Abidine réunissait en lui tout un faisceau de contrastes dont il jouait et s'amusait. Né à Istanbul dans une famille ottomane de grande aristocratie, il a commencé sa vie dans l'opulence, entre sa ville natale, Paris et la Suisse ; sa gouvernante lui a appris un français parfait aux formules adéquates, dont le charme et la pureté transparaissent dans ses textes. La ruine de sa famille l'oblige à gagner sa vie dès l'âge de quinze ans, et il propose ses caricatures dans le quartier des imprimeries de la Sublime-Porte, à Istanbul. En 1933, il fonde le premier groupe de peintres d'avant-garde en Turquie ; invité en 1934 à Leningrad, il travaille et se lie avec Eisenstein, Isaac Babel, Meyerhold ; un bref passage en 1938 à Paris lui fait connaître Tristan Tzara, Picasso et Gertrude Stein. Il doit alors rentrer en Turquie ; mais ses prises de position marxistes lui valent l'exil. De 1941 à 1947, il est envoyé en résidence surveillée à Adana.
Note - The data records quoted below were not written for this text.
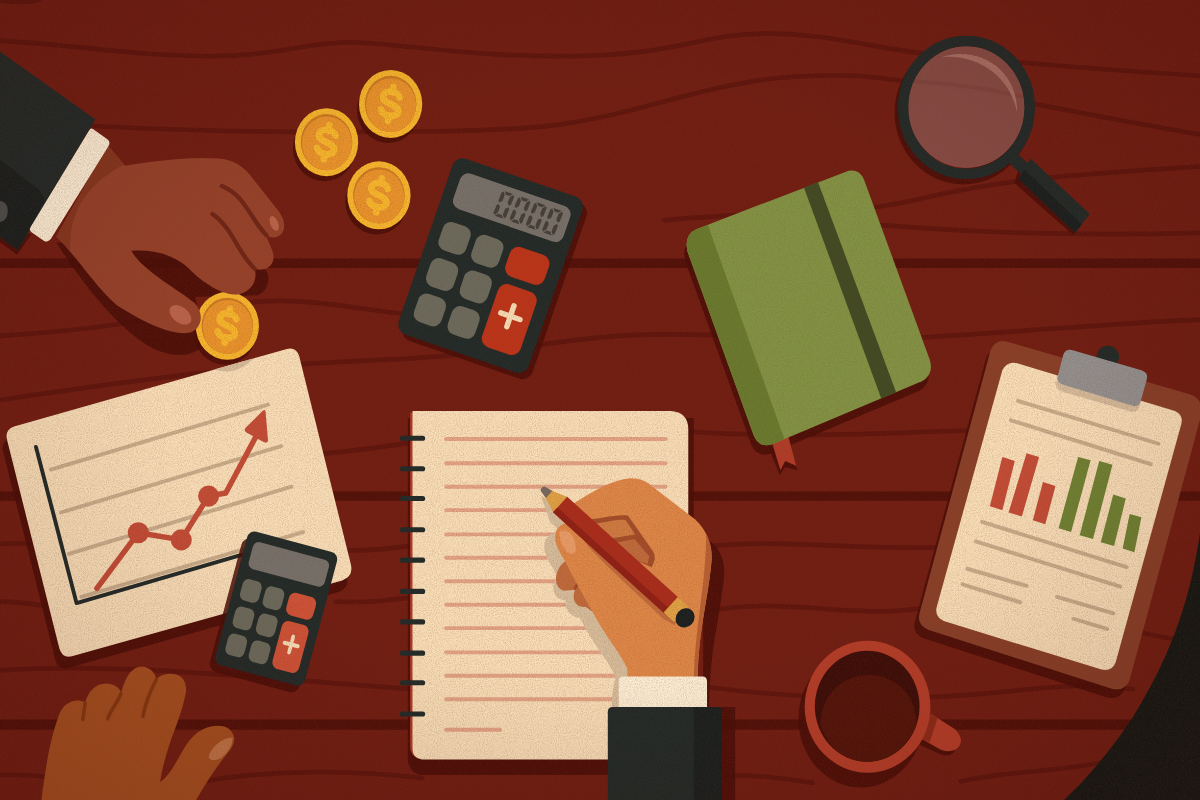
<!DOCTYPE html>
<html lang="en">
<head>
<meta charset="utf-8">
<title>Finance desk, seen from above</title>
<style>
:root{
  --wood:#711d12; --wood-grain:#5f150d; --wood-seam:#521009; --shade:#490d07;
  --paper:#f8ddb7; --paper-line:#c9ad8b; --paper-shade:#d6bc9b; --cuff:#fdedd4;
  --ink:#222a28; --ink-deep:#1a201f; --chair:#151814;
  --red:#bc3419; --coral:#c34c36; --rule:#e4a385; --pencil:#a92c1b;
  --green:#829244; --green-deep:#697a2e; --green-band:#414a23; --green-bar:#6f8233;
  --gold:#f6b52c; --amber:#e8922b; --amber-deep:#cd7a22;
  --key:#6b6a5c; --display:#76706a; --digit:#453e38;
  --skin-a:#96412a; --skin-a-deep:#6f2516; --skin-b:#a54e1f; --skin-b-deep:#843710;
  --skin-c:#de8647; --skin-c-mid:#c06a3c; --skin-c-deep:#a34c2a;
  --board:#893f28; --clip:#949190; --mug:#b53d28; --coffee:#53140a; --mug-deep:#3d0d08;
}
html,body{margin:0;padding:0;overflow:hidden;background:var(--wood)}
.desk{display:block;width:1200px;height:800px}
.shadow{fill:var(--shade);opacity:.85}
.line{fill:none;stroke-linecap:round;stroke-linejoin:round}
.grain-lines{stroke:var(--wood-grain);stroke-width:6}
.paper{fill:var(--paper)}
.paper-lines{stroke:var(--paper-line);stroke-width:5}
.rules{stroke:var(--rule);stroke-width:5}
.ink{fill:var(--ink)}
.ink-deep{fill:var(--ink-deep)}
.cuff{fill:var(--cuff)}
</style>
</head>
<body>
<svg class="desk" viewBox="0 0 1536 1024" role="img" aria-label="Hands working at a red wooden desk with coins, calculators, charts, notebooks, a magnifying glass and a cup of coffee">
<defs>
  <filter id="speckle" x="0" y="0" width="100%" height="100%">
    <feTurbulence type="fractalNoise" baseFrequency=".75" numOctaves="2" seed="4"/>
    <feColorMatrix values="0 0 0 0 .15  0 0 0 0 .05  0 0 0 0 .02  1.6 0 0 0 -.62"/>
  </filter>
  <radialGradient id="desk-light" cx=".5" cy=".48" r=".72">
    <stop offset=".5" stop-color="#300500" stop-opacity="0"/>
    <stop offset="1" stop-color="#300500" stop-opacity=".16"/>
  </radialGradient>

  <g id="coin">
    <ellipse class="shadow" cx="-3" cy="8" rx="40" ry="42"/>
    <ellipse rx="40.500" ry="43.500" fill="var(--gold)"/>
    <ellipse rx="33" ry="36" fill="var(--amber-deep)"/>
    <ellipse cx=".5" cy="1.500" rx="32" ry="34.500" fill="var(--amber)"/>
    <path class="line" transform="rotate(9)" stroke="var(--gold)" stroke-width="8.500" d="M10-10C7-18-11-18-11-8C-11 2 11-2 11 8.500C11 17-7 18-11 9M0-22V-15M0 15V22"/>
  </g>

  <path id="zero" d="M3 0H14L11 4H6ZM2 1L5 5V13L2 16L0 14V3ZM15 1L17 3V14L15 16L12 13V5ZM2 18L5 21V29L2 33L0 31V20ZM15 18L17 20V31L15 33L12 29V21ZM6 30H11L14 34H3Z"/>
  <rect id="key" x="-18.500" y="-19" width="37" height="38" rx="11" fill="var(--key)"/>

  <g id="calculator">
    <rect class="ink" x="-88" y="-119" width="176" height="238" rx="14"/>
    <rect x="-73" y="-103" width="149" height="48" rx="11" fill="var(--display)"/>
    <use href="#key" x="-55" y="-18"/><use href="#key" x="-10" y="-16"/>
    <use href="#key" x="-55" y="31"/><use href="#key" x="-9" y="32"/>
    <use href="#key" x="-55" y="79"/><use href="#key" x="-9" y="80"/>
    <rect x="18" y="-35" width="53" height="40" rx="12" fill="currentColor"/>
    <rect x="19" y="15" width="52" height="85" rx="12" fill="currentColor"/>
    <path class="line" stroke="var(--paper)" stroke-width="7" d="M32 53H58M45 39V67"/>
  </g>

  <path id="chart-sheet" d="M18 546L366 447Q379 443 383 456L449 722Q453 737 438 743L92 840Q80 843 76 830L9 563Q6 550 18 546Z"/>
  <path id="journal-cover" d="M892 293L1082 220Q1099 214 1106 230L1190 460Q1196 479 1180 488L990 568Q973 575 965 558L880 322Q875 300 892 293Z"/>
  <path id="board-shape" d="M1288 437L1524 505Q1540 511 1538 530L1446 870Q1440 885 1424 882L1188 806Q1173 799 1177 785L1268 448Q1274 434 1288 437Z"/>
  <path id="pad-page" d="M528 526H858Q881 527 881 550V972H540Q528 971 528 958Z"/>
  <clipPath id="pad-clip"><use href="#pad-page"/></clipPath>
  <path id="giving-hand" d="M138 186L160 212C200 206 240 200 280 203C300 205 312 214 320 224L358 272C369 289 363 303 351 304C346 304 343 302 340 300L349 322C354 338 342 349 326 344C331 362 318 377 300 377C280 376 255 358 240 342C222 327 200 319 168 321C182 346 230 372 248 387C263 401 258 422 242 426C218 430 180 410 150 391C120 365 100 330 72 303Z"/>
  <path id="writing-hand" d="M733 645C760 628 785 613 808 612C820 612 828 616 838 625L890 665C905 679 911 697 911 715C907 765 894 805 893 870H803V856C795 838 776 815 765 795C750 768 735 742 722 716C708 695 708 681 716 674C728 664 742 672 746 684Z"/>
  <path id="resting-hand" d="M53 1024C58 985 64 945 76 914C82 898 98 893 109 899C113 886 122 875 135 875C146 875 153 880 155 887C160 868 168 853 182 853C192 854 199 861 200 870C206 862 222 860 231 866C240 873 239 885 236 895C228 930 212 955 205 1001C224 988 232 955 250 940C262 929 281 926 292 932C303 940 301 952 293 962C276 982 262 1005 251 1024Z"/>
</defs>

<g id="tabletop">
  <rect width="1536" height="1024" fill="var(--wood)"/>
  <g class="line grain-lines">
    <path d="M0 52C100 58 180 72 270 72S400 50 470 55S640 76 760 71S900 43 980 43S1110 60 1180 68S1420 90 1536 97"/>
    <path d="M100 160C260 170 420 170 560 168S740 160 850 130S1010 95 1090 97S1400 150 1536 172"/>
    <path d="M0 0C20 4 35 3 50 0"/>
    <path d="M850 282C980 268 1060 282 1180 254S1400 222 1536 213"/>
    <path d="M1080 284C1250 300 1400 302 1536 298"/>
    <path d="M0 430C130 422 220 405 300 390S460 398 540 404"/>
    <path d="M0 512C200 482 330 467 480 461S690 438 790 430S1040 440 1180 432S1400 415 1536 409"/>
    <path d="M860 551C1000 562 1100 555 1240 551"/>
    <path d="M400 582C450 578 490 572 530 566"/>
    <path d="M0 696C40 694 60 698 100 700M430 704C470 706 500 702 530 698"/>
    <path d="M900 700C1000 688 1100 706 1220 700"/>
    <path d="M430 770C470 772 500 768 530 764M0 770C30 770 60 776 90 780"/>
    <path d="M890 786C1000 758 1090 798 1200 775"/>
    <path d="M0 858C150 848 300 866 530 882"/>
    <path d="M910 880C1000 892 1150 900 1280 886S1400 880 1450 882"/>
    <path d="M1440 805C1470 812 1490 818 1536 820"/>
    <path d="M0 992C40 990 60 996 100 998M260 1000C350 985 450 985 540 996M1230 1000C1300 985 1340 990 1410 976"/>
    <path d="M930 994C960 990 1000 996 1040 1002"/>
  </g>
  <path fill="var(--wood-seam)" d="M0 331H1536V343H0ZM0 629H1536V641H0ZM0 921H1536V934H0Z"/>
</g>

<g id="chair"><path fill="var(--chair)" d="M1536 682C1522 780 1492 850 1450 918C1422 960 1392 996 1362 1024H1536Z"/></g>

<g id="growth-chart">
  <use href="#chart-sheet" class="shadow" x="-5" y="15"/>
  <use href="#chart-sheet" class="paper"/>
  <path class="line paper-lines" d="M65 601L343 518M78 656L360 571M88 709L373 623M104 764L388 681"/>
  <path class="line" stroke="var(--ink)" stroke-width="5" d="M46 572L98 772L320 707"/>
  <g fill="var(--coral)">
    <path class="line" stroke="var(--coral)" stroke-width="7" d="M124 753L177 682L232 691L267 635L289 631L328 558"/>
    <circle cx="177" cy="682" r="13.500"/><circle cx="232" cy="691" r="13.500"/><circle cx="267" cy="635" r="13.500"/>
    <path d="M336 526Q340 523 340 528L343 563Q343 568 338 566L316 554Q311 551 315 547Z"/>
  </g>
  <path fill="var(--paper-shade)" d="M274 473L324 459Q304 482 274 473Z"/>
</g>

<g id="pocket-calculator">
  <rect class="shadow" x="-59" y="-88" width="119" height="177" rx="11" transform="translate(346 787) rotate(15)" opacity=".5"/>
  <use href="#calculator" color="#cf5237" transform="translate(353.500 779) rotate(15) scale(.676 .744)"/>
</g>

<g id="giving-arm">
  <path class="shadow" d="M72 310C110 370 160 432 205 450C235 460 252 452 262 440L250 380L330 378C345 372 346 352 340 346L310 320L165 318Z"/>
  <path class="shadow" d="M0 310L22 326L40 300L0 280Z"/>
  <path class="ink" d="M0 66L122 153L23 320L0 304Z"/>
  <path class="ink-deep" d="M0 204L50 243L58 256L23 320L0 304Z"/>
  <path fill="#4c4f4c" d="M0 257Q11 259 10 271Q9 283 0 284Z"/>
  <use href="#coin" x="291" y="417"/>
  <use href="#giving-hand" fill="var(--skin-a)"/>
  <path fill="#85361f" d="M138 186L158 211C112 236 88 270 90 320L72 303Z"/>
  <path class="line" stroke="var(--skin-a-deep)" stroke-width="5.500" d="M284 238C314 250 320 280 341 301M272 274C298 292 303 322 326 344"/>
  <ellipse cx="351" cy="286" rx="5" ry="10" transform="rotate(-22 351 286)" fill="#b9634a"/>
  <ellipse cx="231" cy="403" rx="16" ry="10" transform="rotate(38 231 403)" fill="#b9634a"/>
  <path class="cuff" d="M119 165L137 178Q142 182 139 187L65 306Q61 311 56 308L40 297Q37 294 39 291L114 167Q116 163 119 165Z"/>
</g>

<g id="loose-coins">
  <use href="#coin" x="418" y="182"/><use href="#coin" x="500" y="133"/><use href="#coin" x="485" y="250"/>
</g>

<g id="desk-calculator">
  <rect class="shadow" x="-88" y="-119" width="176" height="238" rx="14" transform="translate(633 348) rotate(19)"/>
  <g transform="translate(628 340) rotate(19)">
    <use href="#calculator" color="#bc3419"/>
    <g fill="var(--digit)" transform="translate(-17 -96) skewX(-3)">
      <use href="#zero"/><use href="#zero" x="22"/><use href="#zero" x="44"/><use href="#zero" x="66"/>
    </g>
  </g>
</g>

<g id="green-journal">
  <use href="#journal-cover" class="shadow" x="-3" y="12"/>
  <path class="shadow" d="M984 574L1006 566L1021 602L1005 598L998 608Z"/>
  <path fill="#b03c28" d="M988 566L1009 558L1019 596L1005 590L999 602Z"/>
  <use href="#journal-cover" fill="var(--green)"/>
  <path fill="var(--green-deep)" d="M892 293L906 288L1004 562L990 568Q973 575 965 558L880 322Q875 300 892 293Z"/>
  <path fill="var(--green-band)" d="M1029 240L1047 233L1147 502L1128 510Z"/>
</g>

<g id="magnifier">
  <g class="shadow">
    <path fill-rule="evenodd" d="M1145 144a88 92 0 1 0 176 0a88 92 0 1 0-176 0ZM1158 138a75 78 0 1 1 150 0a75 78 0 1 1-150 0Z"/>
    <path d="M1304 216L1385 285L1374 301L1298 234Z"/>
  </g>
  <ellipse cx="1237" cy="137" rx="75" ry="78" fill="#864b44"/>
  <path class="line" stroke="#7a3f38" stroke-width="5" opacity=".45" d="M1166 104C1210 106 1260 112 1308 124"/>
  <path fill="#a96f64" d="M1205 73C1252 58 1303 88 1302 144C1293 100 1256 70 1205 73Z"/>
  <ellipse cx="1237" cy="137.500" rx="81" ry="85" fill="none" stroke="var(--ink)" stroke-width="13.500"/>
  <path stroke="var(--ink)" stroke-width="16" d="M1294 200L1318 222"/>
  <path class="ink" d="M1319 203L1395 274L1376 298L1304 229Z"/>
  <path class="ink-deep" d="M1311 217L1385 287L1376 298L1304 229Z"/>
</g>

<g id="clipboard">
  <use href="#board-shape" class="shadow" x="-6" y="11"/>
  <use href="#board-shape" fill="var(--board)"/>
  <path class="paper" d="M1302 465L1504 526Q1515 531 1512 543L1428 848Q1423 860 1410 857L1208 795Q1196 789 1199 777L1283 474Q1289 462 1302 465Z"/>
  <path fill="var(--paper-shade)" d="M1350 488L1352 494Q1353 499 1359 501L1448 527Q1456 528 1459 520L1460 512Z"/>
  <circle class="ink" cx="1418" cy="457" r="14.500"/>
  <path fill="var(--clip)" d="M1372 448L1461 474Q1470 477 1468 485L1460 514Q1457 522 1449 519L1360 492Q1351 489 1354 481L1361 454Q1364 446 1372 448Z"/>
  <path class="line paper-lines" d="M1303 513L1483 568M1294 538L1473 594M1257 668L1442 726M1249 693L1434 751M1238 728L1314 750M1232 748L1306 771M1353 764L1425 785M1374 792L1417 805"/>
  <path fill="var(--coral)" d="M1283 585L1299 590L1283 653L1267 648ZM1314 580L1330 585L1308 661L1291 656ZM1335 617L1351 622L1338 671L1322 666Z"/>
  <path fill="var(--green-bar)" d="M1380 585L1396 589L1371 681L1355 676ZM1407 590L1424 595L1399 690L1382 685ZM1425 633L1441 638L1426 699L1409 694ZM1446 658L1461 662L1452 707L1437 702Z"/>
</g>

<g id="coffee-cup">
  <g class="shadow">
    <ellipse cx="1102" cy="920" rx="80" ry="88"/>
    <path d="M1180 925L1224 955Q1222 970 1205 966L1170 950Z"/>
  </g>
  <path fill="var(--mug)" d="M1192 914L1222 933Q1237 948 1224 959Q1213 964 1203 959L1180 946Z"/>
  <path fill="#8d2a19" d="M1190 914L1200 919L1190 950L1180 946Z"/>
  <ellipse cx="1110.500" cy="904.500" rx="80.500" ry="84.500" fill="var(--mug)"/>
  <ellipse cx="1110" cy="904" rx="67" ry="71" fill="var(--mug-deep)"/>
  <path fill="var(--coffee)" d="M1050 928C1050 890 1078 864 1112 864S1174 890 1173 928C1160 958 1138 975 1110 975S1060 958 1050 928Z"/>
</g>

<g id="spiral-pad">
  <path class="shadow" d="M522 535H888V992H540Q522 990 522 970Z"/>
  <path fill="#b23a26" d="M525 528H540V971H538Q525 968 525 956Z"/>
  <use href="#pad-page" class="paper"/>
  <path class="line rules" d="M571 562H852M571 593H852M571 623H852M571 653H852M571 684H852M571 714H852M571 744H852M571 774H852M571 804H852M571 835H852M571 865H852M571 895H852M571 934H640"/>
  <path class="line" stroke="var(--ink)" stroke-width="6.500" d="M515 561H541M515 600H541M515 638H541M515 678H541M515 717H541M515 757H541M515 796H541M515 836H541M515 874H541M515 914H541"/>
</g>

<g id="writing-arm">
  <path class="shadow" d="M905 690Q928 705 927 735C922 790 908 830 908 905H941V1024H900V720Z"/>
  <g clip-path="url(#pad-clip)" fill="var(--paper-shade)">
    <use href="#writing-hand" x="-14" y="12"/>
    <path d="M716 735C700 752 712 770 724 768C722 785 736 792 750 792L790 860Q782 885 783 908H820V760Z"/>
    <path d="M692 634L704 668L740 700L760 680Z"/>
  </g>
  <path fill="var(--skin-c-mid)" d="M724 718C709 728 707 752 722 756L736 755C731 768 737 778 750 777L768 790L750 730Z"/>
  <path class="line" stroke="var(--skin-c-deep)" stroke-width="4" d="M736 753Q740 748 742 742"/>
  <use href="#writing-hand" fill="var(--skin-c)"/>
  <path fill="#b86033" d="M904 684Q912 698 911 715C907 765 894 805 893 870H888C889 805 904 745 904 684Z"/>
  <path fill="var(--skin-c-deep)" d="M736 664C762 668 785 657 804 660L836 706Q841 714 834 726L812 716L744 682Z"/>
  <path fill="#cf7a41" d="M745 671C768 673 786 663 801 666L813 684L778 690L762 688Z"/>
  <path fill="var(--skin-c-mid)" d="M786 695L812 690L831 712L829 722L800 712Z"/>
  <path fill="var(--skin-c-mid)" d="M744 686C752 704 800 745 850 793L864 800L868 782L760 680Z"/>
  <path fill="#e99b66" d="M716 680C728 674 738 688 737 705Q733 712 726 707Q715 693 716 680Z"/>
  <g id="pencil" transform="translate(694 625) rotate(42.200)">
    <path fill="#e0a044" d="M8-5L32-13.500V13.500L8 5Z"/>
    <path fill="#76695d" d="M1-4Q-3 0 1 4L12 6V-6Z"/>
    <rect x="31" y="-13.500" width="194" height="27" fill="var(--pencil)"/>
    <rect x="31" y="5" width="194" height="8.500" fill="#8f2015"/>
    <path fill="#e0a044" d="M222-13.500H240V13.500H222Z"/>
    <ellipse cx="247" cy="0" rx="11.500" ry="13" fill="var(--ink-deep)"/>
  </g>
  <path class="cuff" d="M798 866H899Q905 866 905 872V908H792V872Q792 866 798 866Z"/>
  <path class="ink" d="M784 905H918Q924 905 924 911V1024H778V911Q778 905 784 905Z"/>
  <path class="ink-deep" d="M888 905H918Q924 905 924 911V1024H888Z"/>
</g>

<g id="resting-arm">
  <use href="#resting-hand" fill="var(--skin-b)"/>
  <path class="line" stroke="var(--skin-b-deep)" stroke-width="4.500" d="M109 900L106 921M155 888C150 900 142 908 138 920M200 870C192 885 186 900 183 917"/>
  <path fill="#c07346" d="M298 944C284 944 268 958 267 970Q272 976 282 971Q297 960 298 944Z"/>
</g>

<g id="print-texture">
  <rect width="1536" height="1024" fill="url(#desk-light)"/>
  <rect width="1536" height="1024" filter="url(#speckle)" opacity=".28"/>
</g>
</svg>
</body>
</html>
C'est là qu'il épouse en 1943 Guzine Dikel, une jeune universitaire d'Istanbul.